And as in most things in workers' compensation, on the face of it the IMR process seemed reasonable. Certainly to me it seemed reasonable.
The Workers’ Compensation Insurance Rating Bureau in October 2012 projected the IMR process would save $390 million a year by keeping about 5,000 disputes from going before workers’ compensation judges each month.
At first the estimates seemed accurate. There were only 870 applications for IMR submitted in the first six months of 2013.
But then trouble transpired.
The number of requests increased to 4,410 in July when all dates of injury were eligible and then spiked to 15,731 in August. Since then Maximus has received more than 10,000 IMR requests each month.
Now there's a big blame game.
Employers and carriers blame the applicant attorneys for requesting IMR for everything.
Applicant attorneys blame employers and carriers for unreasonably denying everything.
Physicians seem caught in the middle and just throw up their hands in frustration.
The truth is probably that everyone is correct.
What the WCIRB failed to estimate is how many medical disputes never made it to workers' compensation judges in the first place because issues were negotiated, compromised and settled.
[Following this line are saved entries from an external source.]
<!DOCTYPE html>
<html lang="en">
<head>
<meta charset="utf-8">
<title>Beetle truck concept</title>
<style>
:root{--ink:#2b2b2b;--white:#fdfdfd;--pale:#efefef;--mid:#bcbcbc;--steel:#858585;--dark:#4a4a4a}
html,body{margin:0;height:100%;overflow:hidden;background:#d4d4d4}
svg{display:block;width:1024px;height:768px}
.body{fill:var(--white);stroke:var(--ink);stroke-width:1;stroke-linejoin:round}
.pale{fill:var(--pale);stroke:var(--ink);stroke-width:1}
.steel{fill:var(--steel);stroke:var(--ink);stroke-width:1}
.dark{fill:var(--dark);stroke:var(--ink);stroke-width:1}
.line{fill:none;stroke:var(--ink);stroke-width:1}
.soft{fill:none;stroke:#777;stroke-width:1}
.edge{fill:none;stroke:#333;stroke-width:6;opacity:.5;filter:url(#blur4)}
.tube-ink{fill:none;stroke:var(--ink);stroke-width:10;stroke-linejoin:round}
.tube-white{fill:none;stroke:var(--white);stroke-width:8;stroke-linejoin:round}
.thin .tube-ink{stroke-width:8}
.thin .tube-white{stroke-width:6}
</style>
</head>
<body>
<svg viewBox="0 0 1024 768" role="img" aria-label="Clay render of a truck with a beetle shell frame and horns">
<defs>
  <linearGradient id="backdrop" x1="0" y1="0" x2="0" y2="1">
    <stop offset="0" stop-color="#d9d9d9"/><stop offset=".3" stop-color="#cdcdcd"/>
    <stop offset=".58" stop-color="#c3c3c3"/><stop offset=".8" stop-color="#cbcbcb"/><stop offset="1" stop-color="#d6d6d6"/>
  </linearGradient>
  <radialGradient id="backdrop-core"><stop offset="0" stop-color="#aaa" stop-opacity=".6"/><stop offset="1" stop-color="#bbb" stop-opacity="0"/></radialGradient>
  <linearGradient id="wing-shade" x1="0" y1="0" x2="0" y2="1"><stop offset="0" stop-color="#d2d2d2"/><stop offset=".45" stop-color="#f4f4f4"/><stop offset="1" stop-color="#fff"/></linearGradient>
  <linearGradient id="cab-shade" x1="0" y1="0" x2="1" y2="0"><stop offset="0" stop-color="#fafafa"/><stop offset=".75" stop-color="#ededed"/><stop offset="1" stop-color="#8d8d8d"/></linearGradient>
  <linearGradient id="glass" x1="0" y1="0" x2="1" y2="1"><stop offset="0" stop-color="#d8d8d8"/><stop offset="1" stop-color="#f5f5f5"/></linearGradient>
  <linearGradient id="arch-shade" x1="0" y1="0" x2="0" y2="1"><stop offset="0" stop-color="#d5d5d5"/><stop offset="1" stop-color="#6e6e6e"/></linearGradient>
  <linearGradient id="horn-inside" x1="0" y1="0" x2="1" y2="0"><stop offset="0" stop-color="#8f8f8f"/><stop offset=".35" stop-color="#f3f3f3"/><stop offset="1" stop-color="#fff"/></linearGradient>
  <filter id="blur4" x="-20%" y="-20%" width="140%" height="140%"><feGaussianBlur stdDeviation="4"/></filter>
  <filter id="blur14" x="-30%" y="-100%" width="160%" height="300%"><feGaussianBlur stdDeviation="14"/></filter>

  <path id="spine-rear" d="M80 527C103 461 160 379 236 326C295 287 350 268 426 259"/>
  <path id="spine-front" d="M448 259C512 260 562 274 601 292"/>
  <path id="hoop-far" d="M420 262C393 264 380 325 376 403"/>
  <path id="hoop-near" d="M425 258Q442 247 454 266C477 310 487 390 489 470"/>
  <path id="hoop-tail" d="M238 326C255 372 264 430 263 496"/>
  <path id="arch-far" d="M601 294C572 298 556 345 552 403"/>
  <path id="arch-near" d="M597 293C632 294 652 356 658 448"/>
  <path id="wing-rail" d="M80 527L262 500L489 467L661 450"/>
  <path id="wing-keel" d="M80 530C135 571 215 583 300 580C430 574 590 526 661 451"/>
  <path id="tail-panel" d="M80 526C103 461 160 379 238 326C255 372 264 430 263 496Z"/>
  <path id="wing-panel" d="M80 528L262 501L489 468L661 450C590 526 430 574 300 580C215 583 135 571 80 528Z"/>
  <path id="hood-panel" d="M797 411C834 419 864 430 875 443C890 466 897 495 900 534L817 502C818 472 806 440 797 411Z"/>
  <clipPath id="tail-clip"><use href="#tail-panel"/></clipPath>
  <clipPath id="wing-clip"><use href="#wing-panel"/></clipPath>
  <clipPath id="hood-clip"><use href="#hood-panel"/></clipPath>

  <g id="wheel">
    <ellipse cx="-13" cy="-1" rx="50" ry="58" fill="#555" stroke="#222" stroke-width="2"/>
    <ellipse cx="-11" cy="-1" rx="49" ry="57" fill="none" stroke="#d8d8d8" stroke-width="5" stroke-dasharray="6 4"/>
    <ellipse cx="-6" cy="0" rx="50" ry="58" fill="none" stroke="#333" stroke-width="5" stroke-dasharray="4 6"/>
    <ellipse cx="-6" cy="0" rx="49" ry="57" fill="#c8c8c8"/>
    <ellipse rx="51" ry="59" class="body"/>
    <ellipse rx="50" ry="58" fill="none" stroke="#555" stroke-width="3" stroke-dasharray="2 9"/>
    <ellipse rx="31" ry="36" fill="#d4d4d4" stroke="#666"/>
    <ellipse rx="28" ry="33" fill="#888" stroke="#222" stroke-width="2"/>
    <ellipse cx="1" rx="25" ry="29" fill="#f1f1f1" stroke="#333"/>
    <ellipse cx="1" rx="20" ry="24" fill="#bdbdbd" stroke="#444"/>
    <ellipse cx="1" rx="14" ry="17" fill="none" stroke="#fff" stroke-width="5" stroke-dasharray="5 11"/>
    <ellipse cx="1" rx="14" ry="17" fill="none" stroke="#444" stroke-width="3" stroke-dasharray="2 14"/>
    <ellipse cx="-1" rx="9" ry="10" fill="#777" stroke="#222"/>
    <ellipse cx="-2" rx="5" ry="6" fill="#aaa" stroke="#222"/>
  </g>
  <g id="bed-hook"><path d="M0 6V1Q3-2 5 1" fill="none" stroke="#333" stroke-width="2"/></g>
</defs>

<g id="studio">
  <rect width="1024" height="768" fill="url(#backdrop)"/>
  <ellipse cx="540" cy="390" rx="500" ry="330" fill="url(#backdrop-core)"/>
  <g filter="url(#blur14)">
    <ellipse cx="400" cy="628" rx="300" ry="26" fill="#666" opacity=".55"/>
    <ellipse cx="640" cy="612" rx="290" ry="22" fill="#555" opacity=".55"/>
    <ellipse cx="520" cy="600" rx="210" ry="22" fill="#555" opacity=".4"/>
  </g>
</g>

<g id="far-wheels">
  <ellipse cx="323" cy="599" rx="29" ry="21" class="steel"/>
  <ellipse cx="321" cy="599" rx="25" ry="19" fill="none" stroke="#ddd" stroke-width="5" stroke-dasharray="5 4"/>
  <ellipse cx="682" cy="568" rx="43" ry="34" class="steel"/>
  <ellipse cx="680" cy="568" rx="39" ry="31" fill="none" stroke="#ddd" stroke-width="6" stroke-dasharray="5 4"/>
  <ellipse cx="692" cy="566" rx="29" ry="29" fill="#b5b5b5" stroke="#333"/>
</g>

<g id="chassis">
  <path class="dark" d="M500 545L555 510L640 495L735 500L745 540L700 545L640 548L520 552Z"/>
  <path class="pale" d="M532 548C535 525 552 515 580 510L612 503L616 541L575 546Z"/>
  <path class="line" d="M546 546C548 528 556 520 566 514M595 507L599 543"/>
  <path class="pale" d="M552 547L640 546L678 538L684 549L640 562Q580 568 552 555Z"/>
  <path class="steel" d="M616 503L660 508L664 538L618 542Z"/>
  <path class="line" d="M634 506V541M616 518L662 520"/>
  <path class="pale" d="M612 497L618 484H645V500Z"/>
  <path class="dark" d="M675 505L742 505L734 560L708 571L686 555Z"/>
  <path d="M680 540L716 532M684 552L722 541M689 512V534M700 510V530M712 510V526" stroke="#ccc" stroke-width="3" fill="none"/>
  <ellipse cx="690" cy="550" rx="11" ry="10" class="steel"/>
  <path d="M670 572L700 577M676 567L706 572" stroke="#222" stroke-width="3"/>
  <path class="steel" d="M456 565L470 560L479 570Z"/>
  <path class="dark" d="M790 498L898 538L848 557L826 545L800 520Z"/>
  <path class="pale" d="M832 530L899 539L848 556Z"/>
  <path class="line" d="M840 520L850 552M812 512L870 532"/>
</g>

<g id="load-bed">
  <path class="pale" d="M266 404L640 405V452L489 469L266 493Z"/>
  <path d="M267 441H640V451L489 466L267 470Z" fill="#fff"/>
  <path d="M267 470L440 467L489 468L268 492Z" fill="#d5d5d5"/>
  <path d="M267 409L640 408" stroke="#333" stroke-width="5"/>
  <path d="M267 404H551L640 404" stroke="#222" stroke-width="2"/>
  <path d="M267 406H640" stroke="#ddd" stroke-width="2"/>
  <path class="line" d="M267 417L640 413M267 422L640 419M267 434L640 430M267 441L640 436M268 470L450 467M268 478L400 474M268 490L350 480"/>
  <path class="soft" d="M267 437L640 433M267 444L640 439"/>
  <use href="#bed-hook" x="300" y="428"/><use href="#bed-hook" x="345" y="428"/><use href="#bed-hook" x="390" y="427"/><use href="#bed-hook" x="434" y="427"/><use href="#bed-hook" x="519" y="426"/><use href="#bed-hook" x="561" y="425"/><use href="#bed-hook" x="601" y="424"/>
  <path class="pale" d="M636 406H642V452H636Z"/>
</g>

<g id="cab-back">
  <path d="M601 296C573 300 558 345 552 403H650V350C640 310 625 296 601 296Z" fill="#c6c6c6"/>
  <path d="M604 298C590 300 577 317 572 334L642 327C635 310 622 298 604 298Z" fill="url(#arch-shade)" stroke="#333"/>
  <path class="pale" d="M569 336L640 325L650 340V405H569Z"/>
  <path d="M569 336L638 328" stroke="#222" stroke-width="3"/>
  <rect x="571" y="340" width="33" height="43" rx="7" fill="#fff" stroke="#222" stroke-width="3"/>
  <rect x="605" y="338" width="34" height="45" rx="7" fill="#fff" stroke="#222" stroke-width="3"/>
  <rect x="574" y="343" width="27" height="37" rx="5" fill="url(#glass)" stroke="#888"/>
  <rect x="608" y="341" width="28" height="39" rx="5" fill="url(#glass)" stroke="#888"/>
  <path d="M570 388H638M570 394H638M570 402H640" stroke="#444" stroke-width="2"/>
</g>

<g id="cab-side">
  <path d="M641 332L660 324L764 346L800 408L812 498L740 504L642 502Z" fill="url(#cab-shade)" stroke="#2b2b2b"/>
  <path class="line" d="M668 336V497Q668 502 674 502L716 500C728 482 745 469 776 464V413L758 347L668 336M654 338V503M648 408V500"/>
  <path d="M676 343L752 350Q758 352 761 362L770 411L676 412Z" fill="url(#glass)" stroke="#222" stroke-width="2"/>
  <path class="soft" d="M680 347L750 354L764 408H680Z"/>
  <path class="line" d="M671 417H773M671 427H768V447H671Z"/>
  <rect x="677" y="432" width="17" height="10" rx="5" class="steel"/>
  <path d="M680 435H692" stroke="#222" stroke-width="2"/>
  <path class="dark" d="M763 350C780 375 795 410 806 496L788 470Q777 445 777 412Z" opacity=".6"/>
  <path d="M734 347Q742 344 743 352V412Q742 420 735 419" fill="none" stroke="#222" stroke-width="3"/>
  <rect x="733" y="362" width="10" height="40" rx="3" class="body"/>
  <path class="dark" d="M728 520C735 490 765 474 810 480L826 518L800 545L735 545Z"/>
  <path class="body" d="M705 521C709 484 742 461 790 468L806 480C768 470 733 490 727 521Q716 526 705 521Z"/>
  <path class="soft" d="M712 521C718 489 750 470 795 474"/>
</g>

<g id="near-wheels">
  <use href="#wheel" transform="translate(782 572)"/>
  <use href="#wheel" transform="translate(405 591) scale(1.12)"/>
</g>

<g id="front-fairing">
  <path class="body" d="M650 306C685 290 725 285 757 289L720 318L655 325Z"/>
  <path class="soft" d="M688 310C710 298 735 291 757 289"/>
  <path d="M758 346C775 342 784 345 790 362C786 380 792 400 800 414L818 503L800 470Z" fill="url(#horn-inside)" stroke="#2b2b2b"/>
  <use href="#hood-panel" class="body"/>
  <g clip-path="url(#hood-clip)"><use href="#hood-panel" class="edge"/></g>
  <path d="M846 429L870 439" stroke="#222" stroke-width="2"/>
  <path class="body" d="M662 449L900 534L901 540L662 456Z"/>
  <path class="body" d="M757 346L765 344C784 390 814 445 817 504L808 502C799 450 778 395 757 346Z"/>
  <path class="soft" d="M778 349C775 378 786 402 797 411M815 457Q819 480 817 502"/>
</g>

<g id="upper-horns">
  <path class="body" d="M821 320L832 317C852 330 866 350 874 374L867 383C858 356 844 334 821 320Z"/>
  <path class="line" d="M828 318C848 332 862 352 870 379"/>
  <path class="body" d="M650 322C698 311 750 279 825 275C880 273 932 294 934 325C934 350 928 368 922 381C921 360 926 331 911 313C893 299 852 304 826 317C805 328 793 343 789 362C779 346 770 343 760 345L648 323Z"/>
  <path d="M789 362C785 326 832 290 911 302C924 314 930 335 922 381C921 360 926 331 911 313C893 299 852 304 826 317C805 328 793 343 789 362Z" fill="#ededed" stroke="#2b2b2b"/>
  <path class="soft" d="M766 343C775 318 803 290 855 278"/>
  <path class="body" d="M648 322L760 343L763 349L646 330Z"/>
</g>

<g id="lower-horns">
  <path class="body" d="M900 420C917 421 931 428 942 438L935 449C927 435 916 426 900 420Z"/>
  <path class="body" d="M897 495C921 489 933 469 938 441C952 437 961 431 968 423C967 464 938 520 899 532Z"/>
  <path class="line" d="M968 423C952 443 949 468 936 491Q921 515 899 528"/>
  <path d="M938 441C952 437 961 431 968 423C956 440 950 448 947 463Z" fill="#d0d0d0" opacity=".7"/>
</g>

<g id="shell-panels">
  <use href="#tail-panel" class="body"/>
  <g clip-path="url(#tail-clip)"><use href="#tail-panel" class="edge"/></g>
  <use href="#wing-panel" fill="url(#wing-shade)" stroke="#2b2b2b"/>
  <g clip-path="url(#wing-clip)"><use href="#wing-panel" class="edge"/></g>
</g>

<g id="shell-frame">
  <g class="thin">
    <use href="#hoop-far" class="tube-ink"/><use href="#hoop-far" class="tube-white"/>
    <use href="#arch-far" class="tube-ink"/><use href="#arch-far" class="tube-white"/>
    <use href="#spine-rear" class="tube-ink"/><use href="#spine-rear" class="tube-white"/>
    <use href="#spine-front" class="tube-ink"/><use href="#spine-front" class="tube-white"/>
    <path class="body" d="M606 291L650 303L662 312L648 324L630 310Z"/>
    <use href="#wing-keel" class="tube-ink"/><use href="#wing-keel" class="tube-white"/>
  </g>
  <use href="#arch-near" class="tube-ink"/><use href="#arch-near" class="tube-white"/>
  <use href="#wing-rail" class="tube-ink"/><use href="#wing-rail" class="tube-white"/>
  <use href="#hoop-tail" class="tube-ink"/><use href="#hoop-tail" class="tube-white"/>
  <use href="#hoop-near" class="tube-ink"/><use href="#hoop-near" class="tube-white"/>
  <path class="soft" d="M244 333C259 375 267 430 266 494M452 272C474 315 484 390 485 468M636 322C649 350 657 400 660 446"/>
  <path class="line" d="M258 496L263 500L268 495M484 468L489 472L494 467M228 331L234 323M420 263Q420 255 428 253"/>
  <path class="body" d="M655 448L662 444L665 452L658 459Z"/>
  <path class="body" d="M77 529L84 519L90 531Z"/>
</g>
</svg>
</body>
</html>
The WCIRB measured cases before judges.
But work comp is no different than any other dispute resolution system; i.e. most cases never make it to a judge because the parties figure out how to settle.
The IMR process has completely eliminated any incentive to compromise and settle on disputed medical issues. The mandatory nature of the process has removed discretion from the claims management process on both sides of the fence.
We have seen this before in other areas of workers' compensation disputes - the attempt to reduce disputes by mandating a process takes away discretion thereby increasing burden on the alternative process beyond expectations.
In fact this is exactly what occurred when California mandated that every claims organization have a Utilization Review program in place. Nothing in the law said that every single request for a medical procedure must be reviewed, but for many operations it was much easier to simply mandate UR on every request.
Removing discretion is an organizational trick - and based on what is being measured could arguably result in better efficiency. Autonomous procedure has long been used to move goods and services through a system more economically.
The problem though is that a workers' compensation claim isn't a tangible item that can be mechanized.
We deal with human beings. Humans have emotions and engage in complex decision making processes that are influenced in part by those emotions.
Whether or not a requested procedure fits within the text book of medical treatment fails to take into account all of the other, numerous, complex factors that go into the decision making process and the human emotions that influence those decisions.
The reality is that the IMR process removed the ability to compromise.
THAT's why the volume of IMR requests has escalated well beyond estimates - because we didn't understand how many disputes never made it to court - we were only counting the ones that ended up there.
The likely truth is that many, many more medical disputes existed, but were settled before getting to a judge.
Maybe IMR isn't "broken." Maybe it's doing just what was intended. We just didn't measure the right thing to start with so our expectations were distorted.